Work task - Go through the listing beneath and show each line containing the string "transform".
[Supplied entries Boundary: Start]
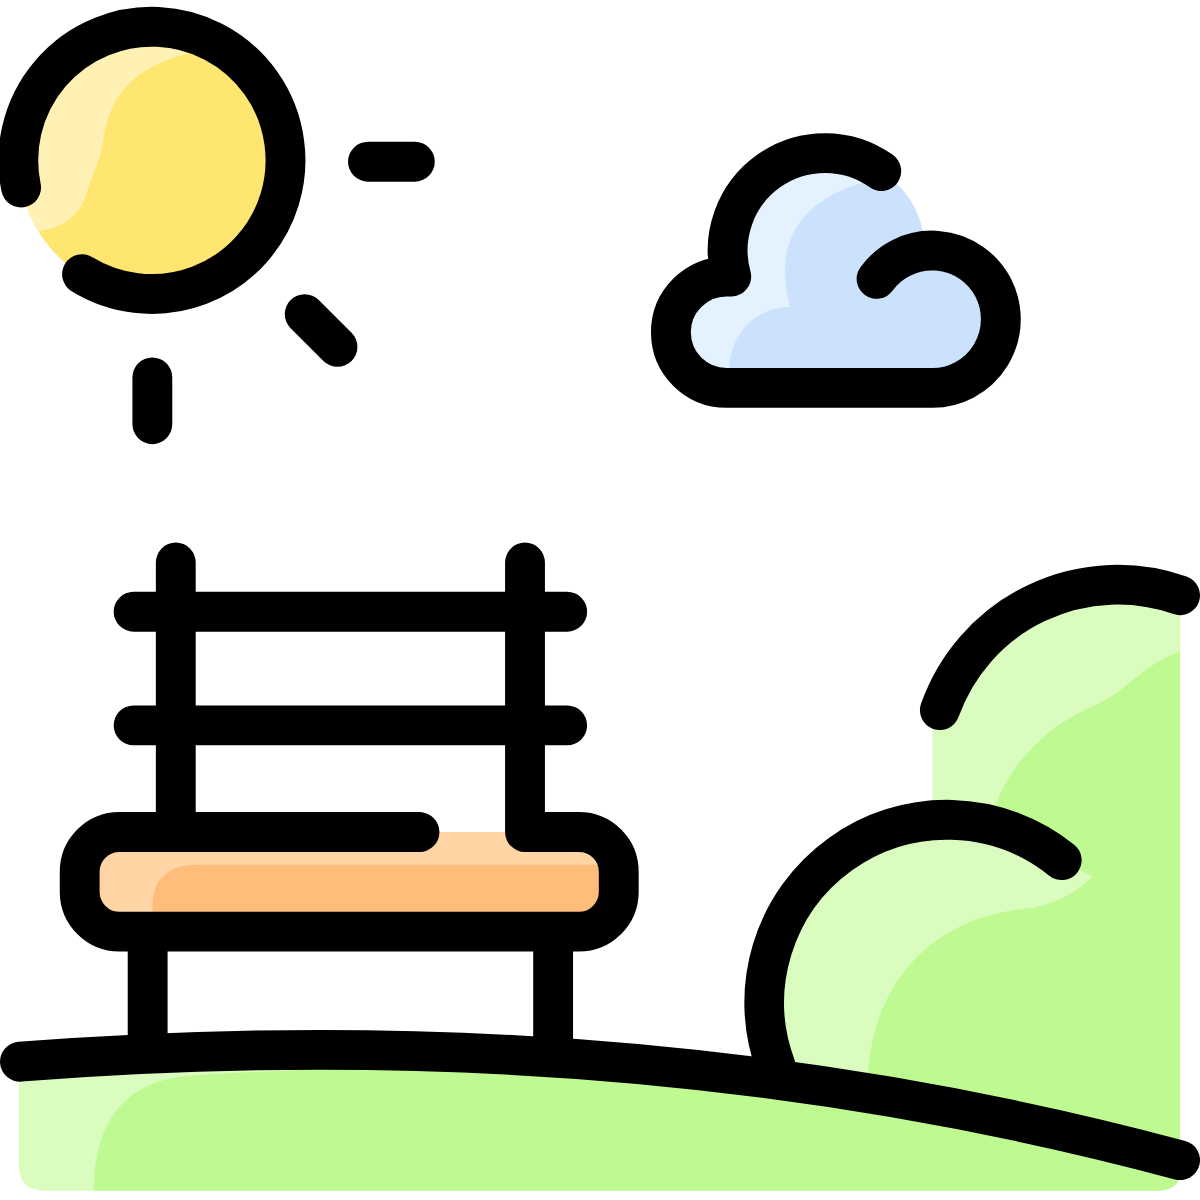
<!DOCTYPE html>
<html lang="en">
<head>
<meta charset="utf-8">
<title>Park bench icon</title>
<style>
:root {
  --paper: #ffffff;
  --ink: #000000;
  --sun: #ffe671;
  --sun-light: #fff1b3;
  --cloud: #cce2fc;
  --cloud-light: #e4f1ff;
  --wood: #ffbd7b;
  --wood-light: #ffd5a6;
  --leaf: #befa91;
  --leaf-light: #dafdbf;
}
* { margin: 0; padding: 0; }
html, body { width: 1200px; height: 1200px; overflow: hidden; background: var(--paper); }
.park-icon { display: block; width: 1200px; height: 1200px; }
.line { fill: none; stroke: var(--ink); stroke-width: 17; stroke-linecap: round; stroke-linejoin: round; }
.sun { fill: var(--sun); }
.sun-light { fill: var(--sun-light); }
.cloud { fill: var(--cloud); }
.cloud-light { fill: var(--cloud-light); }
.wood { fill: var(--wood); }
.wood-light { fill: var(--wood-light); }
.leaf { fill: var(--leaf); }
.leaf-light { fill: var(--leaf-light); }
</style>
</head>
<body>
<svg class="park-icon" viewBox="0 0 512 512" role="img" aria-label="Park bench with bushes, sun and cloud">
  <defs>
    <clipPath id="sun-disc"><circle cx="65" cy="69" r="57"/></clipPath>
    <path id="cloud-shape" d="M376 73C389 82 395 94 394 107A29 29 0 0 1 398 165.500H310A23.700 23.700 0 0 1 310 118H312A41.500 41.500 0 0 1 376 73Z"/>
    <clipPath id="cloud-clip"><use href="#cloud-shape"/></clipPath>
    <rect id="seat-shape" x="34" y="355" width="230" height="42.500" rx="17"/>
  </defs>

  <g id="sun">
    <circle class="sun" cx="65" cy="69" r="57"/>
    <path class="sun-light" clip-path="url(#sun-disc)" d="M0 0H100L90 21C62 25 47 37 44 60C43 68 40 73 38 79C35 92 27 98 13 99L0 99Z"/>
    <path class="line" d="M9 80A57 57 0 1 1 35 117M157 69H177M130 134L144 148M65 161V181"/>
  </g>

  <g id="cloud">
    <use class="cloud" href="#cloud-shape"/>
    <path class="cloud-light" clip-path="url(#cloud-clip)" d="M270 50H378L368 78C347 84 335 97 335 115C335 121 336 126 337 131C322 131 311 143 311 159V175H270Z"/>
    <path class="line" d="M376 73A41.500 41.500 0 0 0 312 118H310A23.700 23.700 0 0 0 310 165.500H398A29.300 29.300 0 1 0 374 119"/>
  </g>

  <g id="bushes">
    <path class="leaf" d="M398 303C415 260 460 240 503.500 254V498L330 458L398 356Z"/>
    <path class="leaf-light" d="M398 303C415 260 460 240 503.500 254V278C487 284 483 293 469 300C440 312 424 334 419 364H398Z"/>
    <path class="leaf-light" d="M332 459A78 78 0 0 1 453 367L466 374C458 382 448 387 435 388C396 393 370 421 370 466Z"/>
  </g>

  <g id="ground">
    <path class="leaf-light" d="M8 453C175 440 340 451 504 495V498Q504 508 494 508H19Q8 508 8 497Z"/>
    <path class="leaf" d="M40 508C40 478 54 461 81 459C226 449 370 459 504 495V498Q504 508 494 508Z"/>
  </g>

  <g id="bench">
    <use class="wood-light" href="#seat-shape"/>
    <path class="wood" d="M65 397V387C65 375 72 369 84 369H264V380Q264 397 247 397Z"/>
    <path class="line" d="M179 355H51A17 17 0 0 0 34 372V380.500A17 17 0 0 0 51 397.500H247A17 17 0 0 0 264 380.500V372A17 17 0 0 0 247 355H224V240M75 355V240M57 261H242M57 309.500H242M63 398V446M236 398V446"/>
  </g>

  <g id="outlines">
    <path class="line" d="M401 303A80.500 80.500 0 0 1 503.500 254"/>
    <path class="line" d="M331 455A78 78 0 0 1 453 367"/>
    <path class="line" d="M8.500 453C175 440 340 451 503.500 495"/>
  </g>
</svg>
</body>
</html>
[Supplied entries Boundary: End]
[Supplied entries Boundary: Start]
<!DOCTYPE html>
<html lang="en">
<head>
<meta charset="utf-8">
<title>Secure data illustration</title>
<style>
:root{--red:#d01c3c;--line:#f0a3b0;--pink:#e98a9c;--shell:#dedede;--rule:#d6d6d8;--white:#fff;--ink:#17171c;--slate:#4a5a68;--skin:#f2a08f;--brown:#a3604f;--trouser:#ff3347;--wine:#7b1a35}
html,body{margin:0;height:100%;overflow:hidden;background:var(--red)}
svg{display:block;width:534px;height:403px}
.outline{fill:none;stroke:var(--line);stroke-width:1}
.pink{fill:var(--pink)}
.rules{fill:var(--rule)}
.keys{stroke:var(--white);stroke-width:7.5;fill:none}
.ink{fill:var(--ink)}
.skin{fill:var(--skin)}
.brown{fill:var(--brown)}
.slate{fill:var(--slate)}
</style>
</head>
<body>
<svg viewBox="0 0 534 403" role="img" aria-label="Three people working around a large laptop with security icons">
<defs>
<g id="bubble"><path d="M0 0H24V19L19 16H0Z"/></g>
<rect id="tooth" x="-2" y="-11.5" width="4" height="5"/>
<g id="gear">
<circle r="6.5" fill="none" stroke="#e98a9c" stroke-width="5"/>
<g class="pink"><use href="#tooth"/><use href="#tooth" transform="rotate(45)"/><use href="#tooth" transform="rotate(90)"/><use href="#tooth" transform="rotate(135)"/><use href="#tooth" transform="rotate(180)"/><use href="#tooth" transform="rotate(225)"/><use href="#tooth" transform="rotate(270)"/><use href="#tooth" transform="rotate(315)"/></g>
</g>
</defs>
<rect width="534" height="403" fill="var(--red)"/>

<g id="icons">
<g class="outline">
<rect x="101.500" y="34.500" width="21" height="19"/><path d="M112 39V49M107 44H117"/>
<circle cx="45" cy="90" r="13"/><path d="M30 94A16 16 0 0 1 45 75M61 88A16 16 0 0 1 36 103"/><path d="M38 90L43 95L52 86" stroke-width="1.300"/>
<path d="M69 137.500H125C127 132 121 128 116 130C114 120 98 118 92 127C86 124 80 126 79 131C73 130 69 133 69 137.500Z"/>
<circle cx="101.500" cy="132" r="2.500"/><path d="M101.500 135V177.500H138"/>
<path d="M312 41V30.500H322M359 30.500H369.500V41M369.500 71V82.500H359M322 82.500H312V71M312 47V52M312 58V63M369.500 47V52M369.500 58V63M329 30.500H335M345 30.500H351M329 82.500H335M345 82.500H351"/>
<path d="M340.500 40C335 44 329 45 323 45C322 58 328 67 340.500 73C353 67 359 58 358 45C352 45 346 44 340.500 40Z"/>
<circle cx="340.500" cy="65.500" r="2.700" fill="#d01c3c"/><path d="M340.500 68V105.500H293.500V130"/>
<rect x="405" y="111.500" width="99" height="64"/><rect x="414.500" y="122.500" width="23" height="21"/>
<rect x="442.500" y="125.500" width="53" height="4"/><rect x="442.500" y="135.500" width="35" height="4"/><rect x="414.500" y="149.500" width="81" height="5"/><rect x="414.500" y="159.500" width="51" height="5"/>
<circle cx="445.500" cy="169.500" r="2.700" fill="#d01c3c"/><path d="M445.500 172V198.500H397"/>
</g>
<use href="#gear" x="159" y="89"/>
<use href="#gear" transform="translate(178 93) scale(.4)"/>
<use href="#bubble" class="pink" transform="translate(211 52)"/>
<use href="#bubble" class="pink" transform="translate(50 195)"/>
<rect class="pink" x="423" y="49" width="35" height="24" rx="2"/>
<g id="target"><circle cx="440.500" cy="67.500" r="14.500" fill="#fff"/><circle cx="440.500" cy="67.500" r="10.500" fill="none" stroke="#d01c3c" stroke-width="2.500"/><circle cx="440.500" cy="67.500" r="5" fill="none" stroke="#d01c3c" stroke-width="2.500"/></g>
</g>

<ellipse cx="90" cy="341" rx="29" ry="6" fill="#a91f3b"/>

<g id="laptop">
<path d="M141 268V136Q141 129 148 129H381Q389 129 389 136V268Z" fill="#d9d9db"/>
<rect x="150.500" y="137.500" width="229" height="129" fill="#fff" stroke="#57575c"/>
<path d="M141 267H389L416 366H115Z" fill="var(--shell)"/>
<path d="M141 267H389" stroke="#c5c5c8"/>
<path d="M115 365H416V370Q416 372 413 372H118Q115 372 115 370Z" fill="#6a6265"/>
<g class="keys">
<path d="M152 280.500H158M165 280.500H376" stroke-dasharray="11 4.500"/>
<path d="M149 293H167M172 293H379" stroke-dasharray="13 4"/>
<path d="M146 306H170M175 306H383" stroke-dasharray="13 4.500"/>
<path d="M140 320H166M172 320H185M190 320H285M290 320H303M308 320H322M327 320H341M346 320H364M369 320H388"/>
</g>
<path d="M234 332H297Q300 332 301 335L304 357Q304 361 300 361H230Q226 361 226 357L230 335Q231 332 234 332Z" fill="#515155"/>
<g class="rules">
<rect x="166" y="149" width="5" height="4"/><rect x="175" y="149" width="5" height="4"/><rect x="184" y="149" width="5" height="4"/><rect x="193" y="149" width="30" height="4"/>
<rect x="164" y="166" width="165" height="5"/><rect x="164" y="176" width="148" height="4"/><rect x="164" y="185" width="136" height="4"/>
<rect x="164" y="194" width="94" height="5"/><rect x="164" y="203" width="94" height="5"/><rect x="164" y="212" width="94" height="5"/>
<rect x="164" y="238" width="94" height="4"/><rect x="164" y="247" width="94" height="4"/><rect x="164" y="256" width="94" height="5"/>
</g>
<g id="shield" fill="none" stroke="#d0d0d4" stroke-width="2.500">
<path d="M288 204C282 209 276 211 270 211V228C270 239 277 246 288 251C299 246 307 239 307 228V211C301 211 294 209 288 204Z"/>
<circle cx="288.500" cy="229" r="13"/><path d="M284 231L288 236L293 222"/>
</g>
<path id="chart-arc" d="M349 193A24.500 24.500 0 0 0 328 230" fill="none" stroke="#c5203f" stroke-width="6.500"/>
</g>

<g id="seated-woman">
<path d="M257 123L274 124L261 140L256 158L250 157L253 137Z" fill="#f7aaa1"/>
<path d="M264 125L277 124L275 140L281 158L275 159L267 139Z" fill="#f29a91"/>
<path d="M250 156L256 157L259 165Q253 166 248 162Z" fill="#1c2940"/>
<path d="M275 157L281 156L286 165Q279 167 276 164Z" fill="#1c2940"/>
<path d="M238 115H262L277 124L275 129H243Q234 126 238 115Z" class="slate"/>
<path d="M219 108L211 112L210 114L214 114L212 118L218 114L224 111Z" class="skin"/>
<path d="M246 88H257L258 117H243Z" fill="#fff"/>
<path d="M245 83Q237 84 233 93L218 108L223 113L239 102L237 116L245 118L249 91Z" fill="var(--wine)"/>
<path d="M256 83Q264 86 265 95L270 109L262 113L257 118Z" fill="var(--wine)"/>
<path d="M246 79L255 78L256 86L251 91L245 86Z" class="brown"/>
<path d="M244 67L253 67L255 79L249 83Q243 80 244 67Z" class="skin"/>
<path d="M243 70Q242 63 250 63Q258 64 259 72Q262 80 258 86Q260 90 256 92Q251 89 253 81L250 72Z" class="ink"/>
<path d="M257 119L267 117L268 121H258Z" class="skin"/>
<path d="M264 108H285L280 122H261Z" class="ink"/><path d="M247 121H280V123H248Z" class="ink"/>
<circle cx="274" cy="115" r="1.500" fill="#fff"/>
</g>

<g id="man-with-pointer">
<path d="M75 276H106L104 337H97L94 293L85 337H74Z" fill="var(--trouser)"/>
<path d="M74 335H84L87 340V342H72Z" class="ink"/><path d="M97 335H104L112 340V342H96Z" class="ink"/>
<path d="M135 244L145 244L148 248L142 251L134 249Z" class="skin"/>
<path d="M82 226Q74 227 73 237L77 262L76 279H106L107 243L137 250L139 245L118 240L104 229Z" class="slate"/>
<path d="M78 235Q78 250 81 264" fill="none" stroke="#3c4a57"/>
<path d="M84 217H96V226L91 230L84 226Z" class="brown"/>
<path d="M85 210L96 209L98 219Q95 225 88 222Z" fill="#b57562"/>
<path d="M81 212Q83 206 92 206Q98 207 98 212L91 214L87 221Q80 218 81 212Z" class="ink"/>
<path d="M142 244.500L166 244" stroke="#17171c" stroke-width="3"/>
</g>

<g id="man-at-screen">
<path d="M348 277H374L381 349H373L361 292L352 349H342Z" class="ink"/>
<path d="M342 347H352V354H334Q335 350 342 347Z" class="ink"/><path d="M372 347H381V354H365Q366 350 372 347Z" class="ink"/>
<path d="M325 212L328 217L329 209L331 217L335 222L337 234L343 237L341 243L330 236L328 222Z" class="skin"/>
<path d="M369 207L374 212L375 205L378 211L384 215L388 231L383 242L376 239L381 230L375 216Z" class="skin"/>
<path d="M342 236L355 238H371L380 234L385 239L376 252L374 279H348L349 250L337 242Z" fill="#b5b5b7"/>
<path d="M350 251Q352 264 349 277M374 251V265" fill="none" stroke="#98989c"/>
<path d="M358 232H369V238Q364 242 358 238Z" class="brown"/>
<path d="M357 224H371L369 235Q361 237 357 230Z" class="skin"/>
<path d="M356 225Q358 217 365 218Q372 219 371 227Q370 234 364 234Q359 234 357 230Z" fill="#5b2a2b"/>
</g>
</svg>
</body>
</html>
[Supplied entries Boundary: End]
Your response -
<g class="pink"><use href="#tooth"/><use href="#tooth" transform="rotate(45)"/><use href="#tooth" transform="rotate(90)"/><use href="#tooth" transform="rotate(135)"/><use href="#tooth" transform="rotate(180)"/><use href="#tooth" transform="rotate(225)"/><use href="#tooth" transform="rotate(270)"/><use href="#tooth" transform="rotate(315)"/></g>
<use href="#gear" transform="translate(178 93) scale(.4)"/>
<use href="#bubble" class="pink" transform="translate(211 52)"/>
<use href="#bubble" class="pink" transform="translate(50 195)"/>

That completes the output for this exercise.